Maps-of-War was established in September of 2006. The site was created to help people understand current events, as seen on TV and in our newspaper headlines, as being one small chapter in the much bigger and longer story of human history. Maps-of-War is produced by one individual, a graphic-design hobbyist and professional history-buff.
The Journey of Mankind Genetic Map uses pop-ups for further reading, climate and extra maps. When viewing the map you will see symbols indicating more information. Clicking these will open a pop up window. Presented by Bradshaw Foundation in collaborattion with Stephen Oppenheimer.
updated: April 21, 2010
In 2006, males were more likely than females to be found guilty of, or cautioned for, crimes in all major crime categories. Between 82 and 94 per cent of all offenders in England and Wales found guilty of, or cautioned for, violence against the person, criminal damage, drug offences and robbery and burglary were male. Although the number of offenders was relatively small, 97 per cent of those found guilty of, or cautioned for, sexual offences were also male.
The suicide rate in industrialized countries has increased since the beginning of the twentieth century and reached very high levels in many European countries and North America. The rise in suicides parallels the gradual increase in urbanization and education. It is also known that a major part of the increase in the suicide rate can be attributed to those people under forty years old.
Generally speaking, the statistics on cheating men reveal an inclination by men to follow what some call their more rudimentary nature. But statistics also reveal that sex is actually not the entire reason for infidelity.
Searchable contents on topics like 'Men in Women's Studies', 'Mothers and sons', 'Single fatherhood in particular', 'Domestic and family violence, children, fathers, and family law', 'Intimacy and Emotions, Personal Healing and Growth, Relationships' as well as 'Men's Movements' and other issues.
Direct action means actions that directly confront and challenge the current system of injustice; direct education means education that directly confronts and challenges the current system of injustice - which includes how people are taught. E.g. patriarchy is men having more power, both personally and politically, than women of the same rank. Patriarchy assigns a list of human characteristics according to gender. Occupations are valued according to these gender-linked characteristics. Patriarchy teaches us at very deep levels that we can never be safe with other men (or perhaps with anyone) for the guard must be kept up lest our vulnerability be exposed and we be taken advantage of.
Hypermasculinity is term used to describe a masculine identity, that is in one or more ways, extreme; marines, pro-footballers. There is a lot of misogyny, racism and homophobia, both casual and very explicit represented: Generation Kill risks further glorifying a culture of hate, oppression and violence.
April 21, 2010
The growth of the prison system has dramatically impacted the lives of millions of children. In 1999, U.S. prisons held the parents of over 1.5 million children, an increase of over 500,000 since 1991.

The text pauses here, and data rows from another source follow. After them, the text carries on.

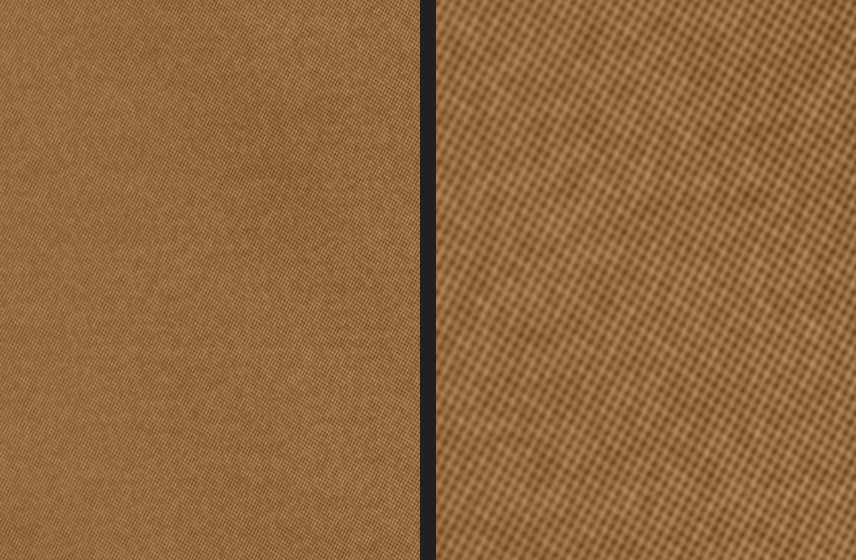
Left, the full canvas; right, a detail of the centre.
Reproduce this texture procedurally as a Shadertoy shader.

```glsl
float hash(vec2 cell) {
    vec3 q = fract(vec3(cell.xyx) * vec3(0.1031, 0.1030, 0.0973));
    q += dot(q, q.yzx + 33.33);
    return fract((q.x + q.y) * q.z);
}

float noise(vec2 p) {
    vec2 cell = floor(p), f = fract(p);
    f = f * f * (3.0 - 2.0 * f);
    float low = mix(hash(cell), hash(cell + vec2(1, 0)), f.x);
    float high = mix(hash(cell + vec2(0, 1)), hash(cell + vec2(1, 1)), f.x);
    return mix(low, high, f.y);
}

// Steep rising ribs, cut into grains by shallower falling ones
float weave(vec2 p) {
    float crossing = mix(0.3, 0.46, smoothstep(0.0, 0.7, p.x));
    p += vec2(noise(p * 5.0), noise(p * 5.0 + 40.0)) * 0.004;
    float rising = 162.0 * p.x - 82.0 * p.y;
    float falling = 84.0 * p.x + 128.0 * p.y;
    vec3 wave = cos(6.2832 * vec3(rising, falling, falling - rising));
    float grain = noise(vec2(rising, falling) + 300.0) - 0.5;
    float fibre = noise(p * vec2(330.0, 260.0) + 70.0) - 0.5;
    return dot(wave, vec3(0.62, crossing, -0.12)) + 0.6 * grain + 0.4 * fibre;
}

// Soft folds, a dim slanting hollow and faint level streaks
float shading(vec2 p) {
    float folds = noise(vec2(p.x * 4.0 + p.y * 2.0, p.y * 5.0)) - 0.5;
    vec2 d = p - vec2(0.50, 0.66);
    vec2 hollow = vec2(d.x + 0.5 * d.y, d.y) / vec2(0.10, 0.20);
    float streaks = noise(vec2(p.x * 5.0, p.y * 110.0 + p.x * 2.0)) - 0.5;
    return 0.02 * folds - 0.022 * exp(-dot(hollow, hollow)) + 0.018 * streaks;
}

void mainImage(out vec4 fragColor, in vec2 fragCoord) {
    vec2 p = fragCoord / iResolution.y;

    // Average the fine weave over the pixel
    float cloth = 0.0;
    for (int i = 0; i < 9; i++) {
        vec2 offset = (vec2(i % 3, i / 3) - 1.0) / 3.0;
        cloth += weave((fragCoord + offset) / iResolution.y) / 9.0;
    }

    // The weave is crisper towards the right
    float relief = mix(0.09, 0.115, smoothstep(0.0, 0.7, p.x));
    float tone = relief * cloth + shading(p);
    vec3 khaki = vec3(0.578, 0.416, 0.249);
    fragColor = vec4(khaki + tone * vec3(0.96, 1.0, 0.99), 1.0);
}
```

Researchers are now finding that boys raised by fathers and girls raised by mothers may do better than children raised by the parent of the opposite sex.
University of New Hampshire Cooperative Extension offers publications and resources on family and parenting issues: In earlier times, we used the word family to mean a biological mother and father and their children. Today's families come in a lot of different varieties.
The IWF was established in 1996 by the internet industry to provide the UK internet Hotline for the public and IT professionals to report criminal online content in a secure and confidential way. The Hotline service can be used anonymously to report content within our remit. We work in partnership with the online industry, law enforcement, government, and international partners to minimise the availability of this content, specifically: child sexual abuse images hosted anywhere in the world, criminally obscene adult content hosted in the UK, incitement to racial hatred content hosted in the UK, non-photographic child sexual abuse images hosted in the UK.